• _ABOUT THIS TASK_
Start at the line with "232H332V275Q315 290 294" in the records below, stop at the line with "216L339 208Q341 235", and return every line in that span exactly, the two end lines included.

(Dataset entries)
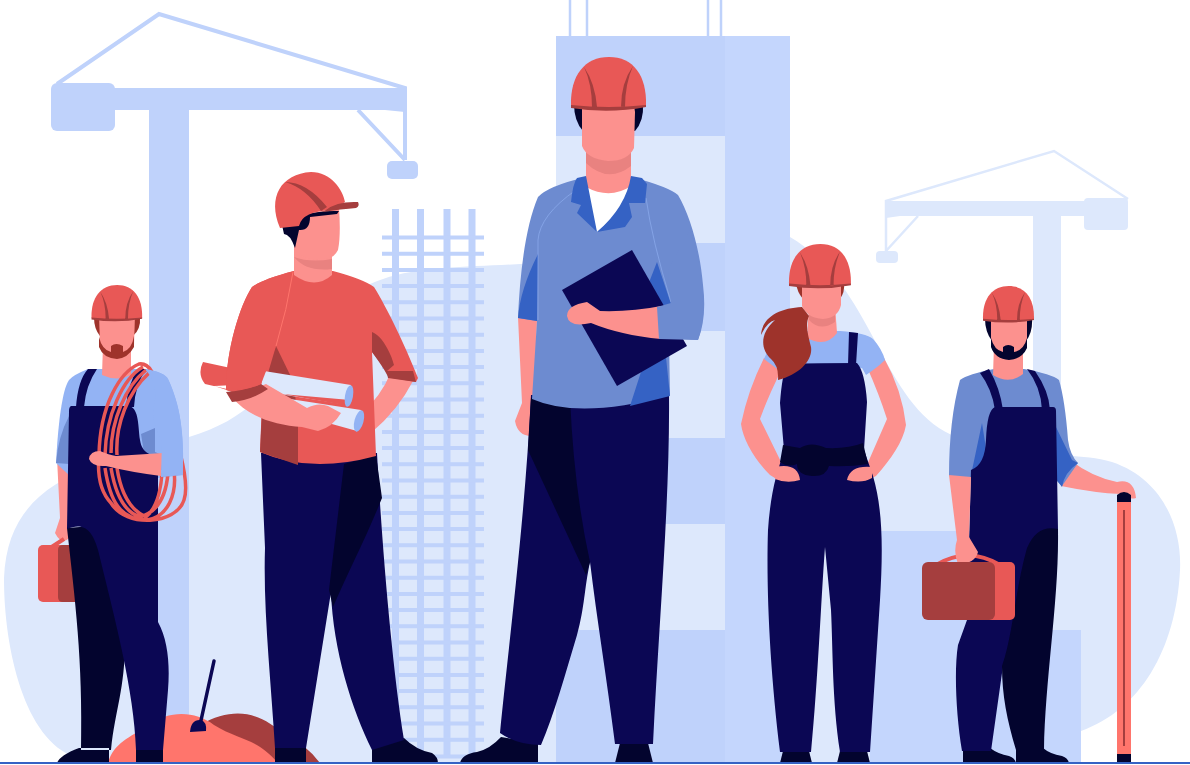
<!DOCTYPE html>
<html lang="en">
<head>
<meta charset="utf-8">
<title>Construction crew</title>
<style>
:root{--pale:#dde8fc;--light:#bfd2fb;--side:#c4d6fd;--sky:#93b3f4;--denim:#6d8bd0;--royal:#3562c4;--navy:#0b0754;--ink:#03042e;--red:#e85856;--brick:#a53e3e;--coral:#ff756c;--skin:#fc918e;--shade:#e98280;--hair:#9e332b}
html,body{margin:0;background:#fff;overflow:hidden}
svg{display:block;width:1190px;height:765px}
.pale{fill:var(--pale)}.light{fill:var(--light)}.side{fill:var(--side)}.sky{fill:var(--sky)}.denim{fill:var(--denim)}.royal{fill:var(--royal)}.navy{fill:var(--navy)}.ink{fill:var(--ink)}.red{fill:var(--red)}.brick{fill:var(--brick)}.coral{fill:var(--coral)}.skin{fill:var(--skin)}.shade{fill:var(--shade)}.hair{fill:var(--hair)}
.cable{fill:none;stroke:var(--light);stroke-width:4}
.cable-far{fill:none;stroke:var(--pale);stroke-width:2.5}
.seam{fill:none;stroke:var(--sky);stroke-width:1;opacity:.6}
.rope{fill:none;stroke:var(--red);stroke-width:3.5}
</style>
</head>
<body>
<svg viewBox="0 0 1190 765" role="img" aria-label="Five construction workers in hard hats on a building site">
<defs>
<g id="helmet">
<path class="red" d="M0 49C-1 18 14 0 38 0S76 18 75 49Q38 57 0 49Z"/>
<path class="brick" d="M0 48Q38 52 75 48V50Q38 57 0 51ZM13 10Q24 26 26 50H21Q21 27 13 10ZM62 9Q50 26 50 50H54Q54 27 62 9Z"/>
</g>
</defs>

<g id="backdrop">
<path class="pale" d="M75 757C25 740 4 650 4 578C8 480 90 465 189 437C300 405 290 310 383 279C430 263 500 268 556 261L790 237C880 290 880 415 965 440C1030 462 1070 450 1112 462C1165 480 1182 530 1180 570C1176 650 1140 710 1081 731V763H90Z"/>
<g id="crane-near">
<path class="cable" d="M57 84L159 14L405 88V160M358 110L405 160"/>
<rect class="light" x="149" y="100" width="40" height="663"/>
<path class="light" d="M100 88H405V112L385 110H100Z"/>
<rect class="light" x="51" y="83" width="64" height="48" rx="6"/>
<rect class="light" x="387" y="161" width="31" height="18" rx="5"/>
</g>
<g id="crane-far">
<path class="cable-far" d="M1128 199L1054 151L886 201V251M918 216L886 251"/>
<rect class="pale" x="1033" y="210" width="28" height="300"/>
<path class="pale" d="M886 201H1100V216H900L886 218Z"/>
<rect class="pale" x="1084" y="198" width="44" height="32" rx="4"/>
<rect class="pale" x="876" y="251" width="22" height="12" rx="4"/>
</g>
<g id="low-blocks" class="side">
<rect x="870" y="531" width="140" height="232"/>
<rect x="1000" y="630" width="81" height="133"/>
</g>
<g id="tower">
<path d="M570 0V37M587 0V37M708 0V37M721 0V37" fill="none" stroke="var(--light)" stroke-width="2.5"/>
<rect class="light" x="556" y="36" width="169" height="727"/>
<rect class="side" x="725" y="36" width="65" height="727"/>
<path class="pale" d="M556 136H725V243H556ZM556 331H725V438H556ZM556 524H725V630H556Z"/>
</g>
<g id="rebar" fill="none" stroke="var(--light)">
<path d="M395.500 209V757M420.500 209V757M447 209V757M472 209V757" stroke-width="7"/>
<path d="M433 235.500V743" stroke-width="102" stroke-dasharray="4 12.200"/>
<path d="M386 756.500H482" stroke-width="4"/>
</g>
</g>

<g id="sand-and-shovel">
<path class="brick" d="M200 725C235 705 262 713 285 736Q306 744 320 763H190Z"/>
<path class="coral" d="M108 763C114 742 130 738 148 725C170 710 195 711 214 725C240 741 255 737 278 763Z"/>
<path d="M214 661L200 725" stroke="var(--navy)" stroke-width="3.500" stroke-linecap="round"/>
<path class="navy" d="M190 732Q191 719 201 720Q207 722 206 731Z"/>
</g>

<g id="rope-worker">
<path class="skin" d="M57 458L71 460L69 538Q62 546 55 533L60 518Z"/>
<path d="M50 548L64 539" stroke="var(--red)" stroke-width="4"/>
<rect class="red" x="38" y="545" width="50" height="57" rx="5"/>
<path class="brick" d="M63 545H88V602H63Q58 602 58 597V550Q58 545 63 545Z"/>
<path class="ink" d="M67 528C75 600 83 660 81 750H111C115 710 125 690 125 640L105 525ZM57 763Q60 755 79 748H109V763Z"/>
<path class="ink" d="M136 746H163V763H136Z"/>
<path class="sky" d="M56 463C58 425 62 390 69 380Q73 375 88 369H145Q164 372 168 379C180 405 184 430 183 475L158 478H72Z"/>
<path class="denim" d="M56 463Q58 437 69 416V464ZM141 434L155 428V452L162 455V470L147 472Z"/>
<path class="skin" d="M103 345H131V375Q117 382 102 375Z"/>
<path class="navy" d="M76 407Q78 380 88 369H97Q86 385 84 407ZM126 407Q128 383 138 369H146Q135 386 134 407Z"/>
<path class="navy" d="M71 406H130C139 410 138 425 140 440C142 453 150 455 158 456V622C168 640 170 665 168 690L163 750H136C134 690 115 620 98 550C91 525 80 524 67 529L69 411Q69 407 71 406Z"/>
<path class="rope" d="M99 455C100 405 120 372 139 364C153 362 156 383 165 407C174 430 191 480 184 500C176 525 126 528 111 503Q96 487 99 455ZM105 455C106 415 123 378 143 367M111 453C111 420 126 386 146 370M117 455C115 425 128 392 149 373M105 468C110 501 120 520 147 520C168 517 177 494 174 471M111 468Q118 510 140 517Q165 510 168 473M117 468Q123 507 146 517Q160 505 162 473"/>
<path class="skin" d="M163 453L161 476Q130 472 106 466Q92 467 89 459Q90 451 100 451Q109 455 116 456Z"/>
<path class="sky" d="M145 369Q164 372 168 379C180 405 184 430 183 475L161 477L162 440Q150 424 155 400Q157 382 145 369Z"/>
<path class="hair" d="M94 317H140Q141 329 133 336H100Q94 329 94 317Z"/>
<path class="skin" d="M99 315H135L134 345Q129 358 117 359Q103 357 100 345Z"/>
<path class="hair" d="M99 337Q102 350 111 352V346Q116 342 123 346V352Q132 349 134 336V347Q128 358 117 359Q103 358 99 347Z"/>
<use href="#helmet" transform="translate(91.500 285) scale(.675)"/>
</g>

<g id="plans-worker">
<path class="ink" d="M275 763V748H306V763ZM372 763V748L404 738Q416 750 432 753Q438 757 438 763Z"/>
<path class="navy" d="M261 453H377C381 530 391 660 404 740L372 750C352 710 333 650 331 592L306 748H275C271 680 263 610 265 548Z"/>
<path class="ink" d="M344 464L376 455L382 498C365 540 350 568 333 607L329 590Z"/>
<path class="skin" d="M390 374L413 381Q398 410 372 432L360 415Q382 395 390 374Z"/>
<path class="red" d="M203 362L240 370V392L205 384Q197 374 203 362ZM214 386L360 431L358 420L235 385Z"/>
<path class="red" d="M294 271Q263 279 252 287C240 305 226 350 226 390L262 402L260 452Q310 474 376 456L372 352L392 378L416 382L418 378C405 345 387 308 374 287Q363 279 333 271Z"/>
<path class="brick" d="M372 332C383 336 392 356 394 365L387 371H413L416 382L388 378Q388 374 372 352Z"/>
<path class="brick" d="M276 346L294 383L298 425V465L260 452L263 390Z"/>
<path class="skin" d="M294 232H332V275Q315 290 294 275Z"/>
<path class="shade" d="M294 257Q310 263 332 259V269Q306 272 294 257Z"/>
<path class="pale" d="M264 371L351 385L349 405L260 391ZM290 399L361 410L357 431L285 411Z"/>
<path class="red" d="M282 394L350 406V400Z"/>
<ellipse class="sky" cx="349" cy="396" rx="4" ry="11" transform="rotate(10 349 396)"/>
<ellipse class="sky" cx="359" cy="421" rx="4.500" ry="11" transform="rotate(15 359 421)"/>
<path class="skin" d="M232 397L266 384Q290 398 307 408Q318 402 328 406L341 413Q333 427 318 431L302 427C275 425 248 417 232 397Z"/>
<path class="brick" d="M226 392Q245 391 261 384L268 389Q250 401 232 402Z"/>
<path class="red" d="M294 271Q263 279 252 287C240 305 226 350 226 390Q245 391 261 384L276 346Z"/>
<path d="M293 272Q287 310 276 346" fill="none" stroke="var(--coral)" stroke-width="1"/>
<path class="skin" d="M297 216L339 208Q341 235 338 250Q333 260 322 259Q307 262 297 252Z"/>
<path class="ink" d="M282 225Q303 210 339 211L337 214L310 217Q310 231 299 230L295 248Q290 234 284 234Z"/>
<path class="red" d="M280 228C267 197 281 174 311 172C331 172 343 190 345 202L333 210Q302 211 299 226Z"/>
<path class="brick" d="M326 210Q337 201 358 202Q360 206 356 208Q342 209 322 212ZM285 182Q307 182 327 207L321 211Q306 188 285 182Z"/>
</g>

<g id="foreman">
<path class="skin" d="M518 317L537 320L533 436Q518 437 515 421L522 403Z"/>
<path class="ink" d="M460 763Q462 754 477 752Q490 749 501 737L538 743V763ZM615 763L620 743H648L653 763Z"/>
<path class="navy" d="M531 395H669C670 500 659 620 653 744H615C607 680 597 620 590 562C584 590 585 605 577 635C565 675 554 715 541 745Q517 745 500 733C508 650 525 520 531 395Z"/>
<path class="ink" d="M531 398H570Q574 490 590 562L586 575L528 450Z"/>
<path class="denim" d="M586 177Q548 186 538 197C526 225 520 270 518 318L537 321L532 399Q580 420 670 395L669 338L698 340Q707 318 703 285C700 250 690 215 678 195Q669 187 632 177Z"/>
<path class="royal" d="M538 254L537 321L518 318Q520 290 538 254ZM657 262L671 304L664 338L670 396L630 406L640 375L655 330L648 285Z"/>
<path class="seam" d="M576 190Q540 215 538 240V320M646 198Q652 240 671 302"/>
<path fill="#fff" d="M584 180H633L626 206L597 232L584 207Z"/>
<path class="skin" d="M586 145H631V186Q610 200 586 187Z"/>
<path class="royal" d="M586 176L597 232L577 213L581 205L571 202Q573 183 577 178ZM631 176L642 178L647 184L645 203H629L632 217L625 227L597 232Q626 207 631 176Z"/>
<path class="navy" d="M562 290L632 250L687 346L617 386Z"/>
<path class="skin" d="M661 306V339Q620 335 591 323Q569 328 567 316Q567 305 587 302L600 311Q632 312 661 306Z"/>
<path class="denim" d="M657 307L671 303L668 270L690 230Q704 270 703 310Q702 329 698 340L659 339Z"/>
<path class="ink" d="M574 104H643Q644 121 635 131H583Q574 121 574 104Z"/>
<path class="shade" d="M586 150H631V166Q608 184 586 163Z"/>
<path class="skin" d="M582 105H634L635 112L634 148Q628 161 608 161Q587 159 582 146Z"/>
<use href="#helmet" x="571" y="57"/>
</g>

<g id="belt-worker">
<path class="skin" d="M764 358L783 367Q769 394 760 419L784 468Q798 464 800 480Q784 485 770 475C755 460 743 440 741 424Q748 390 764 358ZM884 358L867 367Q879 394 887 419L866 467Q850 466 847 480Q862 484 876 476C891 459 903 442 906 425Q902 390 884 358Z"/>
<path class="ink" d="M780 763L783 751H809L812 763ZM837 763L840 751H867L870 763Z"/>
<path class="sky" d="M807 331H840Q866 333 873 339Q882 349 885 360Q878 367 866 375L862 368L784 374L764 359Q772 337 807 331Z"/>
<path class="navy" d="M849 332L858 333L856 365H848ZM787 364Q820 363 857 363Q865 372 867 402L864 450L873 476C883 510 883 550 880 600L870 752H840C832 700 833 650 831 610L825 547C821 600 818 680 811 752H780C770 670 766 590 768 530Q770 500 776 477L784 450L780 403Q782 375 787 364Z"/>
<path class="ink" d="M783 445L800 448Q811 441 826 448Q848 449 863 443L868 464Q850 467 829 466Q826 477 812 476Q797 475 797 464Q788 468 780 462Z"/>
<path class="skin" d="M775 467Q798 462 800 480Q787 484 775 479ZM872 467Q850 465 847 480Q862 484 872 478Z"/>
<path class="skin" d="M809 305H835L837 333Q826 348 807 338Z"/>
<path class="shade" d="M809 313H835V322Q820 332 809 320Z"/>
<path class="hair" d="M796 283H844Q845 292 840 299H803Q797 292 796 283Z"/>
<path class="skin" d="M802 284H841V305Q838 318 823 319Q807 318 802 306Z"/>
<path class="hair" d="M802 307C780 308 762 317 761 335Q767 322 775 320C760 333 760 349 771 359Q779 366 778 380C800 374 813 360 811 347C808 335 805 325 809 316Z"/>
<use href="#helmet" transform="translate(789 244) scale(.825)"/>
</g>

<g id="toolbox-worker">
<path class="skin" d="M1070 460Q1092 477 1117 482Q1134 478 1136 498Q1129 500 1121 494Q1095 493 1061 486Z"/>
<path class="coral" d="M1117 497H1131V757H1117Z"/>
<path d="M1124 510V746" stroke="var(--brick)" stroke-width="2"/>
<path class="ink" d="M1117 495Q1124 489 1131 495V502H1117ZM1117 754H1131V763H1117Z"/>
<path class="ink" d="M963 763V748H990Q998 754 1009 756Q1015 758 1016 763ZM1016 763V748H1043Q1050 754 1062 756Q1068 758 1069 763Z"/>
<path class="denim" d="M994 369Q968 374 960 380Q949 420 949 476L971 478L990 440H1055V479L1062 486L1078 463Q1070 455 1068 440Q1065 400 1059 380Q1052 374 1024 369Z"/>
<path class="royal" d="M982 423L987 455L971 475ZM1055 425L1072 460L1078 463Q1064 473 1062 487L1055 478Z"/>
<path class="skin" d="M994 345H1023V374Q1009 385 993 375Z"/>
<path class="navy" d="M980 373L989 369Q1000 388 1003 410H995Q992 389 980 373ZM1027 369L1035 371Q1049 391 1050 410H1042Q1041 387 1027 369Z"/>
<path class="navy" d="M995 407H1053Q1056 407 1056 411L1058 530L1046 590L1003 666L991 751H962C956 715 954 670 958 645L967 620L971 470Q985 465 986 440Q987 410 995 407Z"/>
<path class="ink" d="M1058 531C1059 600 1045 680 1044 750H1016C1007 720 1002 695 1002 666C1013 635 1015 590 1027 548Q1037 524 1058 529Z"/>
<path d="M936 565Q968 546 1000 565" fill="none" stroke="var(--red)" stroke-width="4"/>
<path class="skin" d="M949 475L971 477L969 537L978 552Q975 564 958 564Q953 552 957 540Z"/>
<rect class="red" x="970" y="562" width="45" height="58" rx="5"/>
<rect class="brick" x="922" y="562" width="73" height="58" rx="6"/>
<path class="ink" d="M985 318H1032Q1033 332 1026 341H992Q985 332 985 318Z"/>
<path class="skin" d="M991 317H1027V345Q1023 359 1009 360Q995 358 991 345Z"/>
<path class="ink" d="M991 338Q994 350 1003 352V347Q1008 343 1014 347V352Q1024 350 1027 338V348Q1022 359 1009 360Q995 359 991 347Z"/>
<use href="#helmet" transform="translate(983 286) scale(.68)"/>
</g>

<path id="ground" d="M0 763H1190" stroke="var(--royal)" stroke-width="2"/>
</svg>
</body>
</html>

• _RESULT FOR THIS TASK_
<path class="skin" d="M294 232H332V275Q315 290 294 275Z"/>
<path class="shade" d="M294 257Q310 263 332 259V269Q306 272 294 257Z"/>
<path class="pale" d="M264 371L351 385L349 405L260 391ZM290 399L361 410L357 431L285 411Z"/>
<path class="red" d="M282 394L350 406V400Z"/>
<ellipse class="sky" cx="349" cy="396" rx="4" ry="11" transform="rotate(10 349 396)"/>
<ellipse class="sky" cx="359" cy="421" rx="4.500" ry="11" transform="rotate(15 359 421)"/>
<path class="skin" d="M232 397L266 384Q290 398 307 408Q318 402 328 406L341 413Q333 427 318 431L302 427C275 425 248 417 232 397Z"/>
<path class="brick" d="M226 392Q245 391 261 384L268 389Q250 401 232 402Z"/>
<path class="red" d="M294 271Q263 279 252 287C240 305 226 350 226 390Q245 391 261 384L276 346Z"/>
<path d="M293 272Q287 310 276 346" fill="none" stroke="var(--coral)" stroke-width="1"/>
<path class="skin" d="M297 216L339 208Q341 235 338 250Q333 260 322 259Q307 262 297 252Z"/>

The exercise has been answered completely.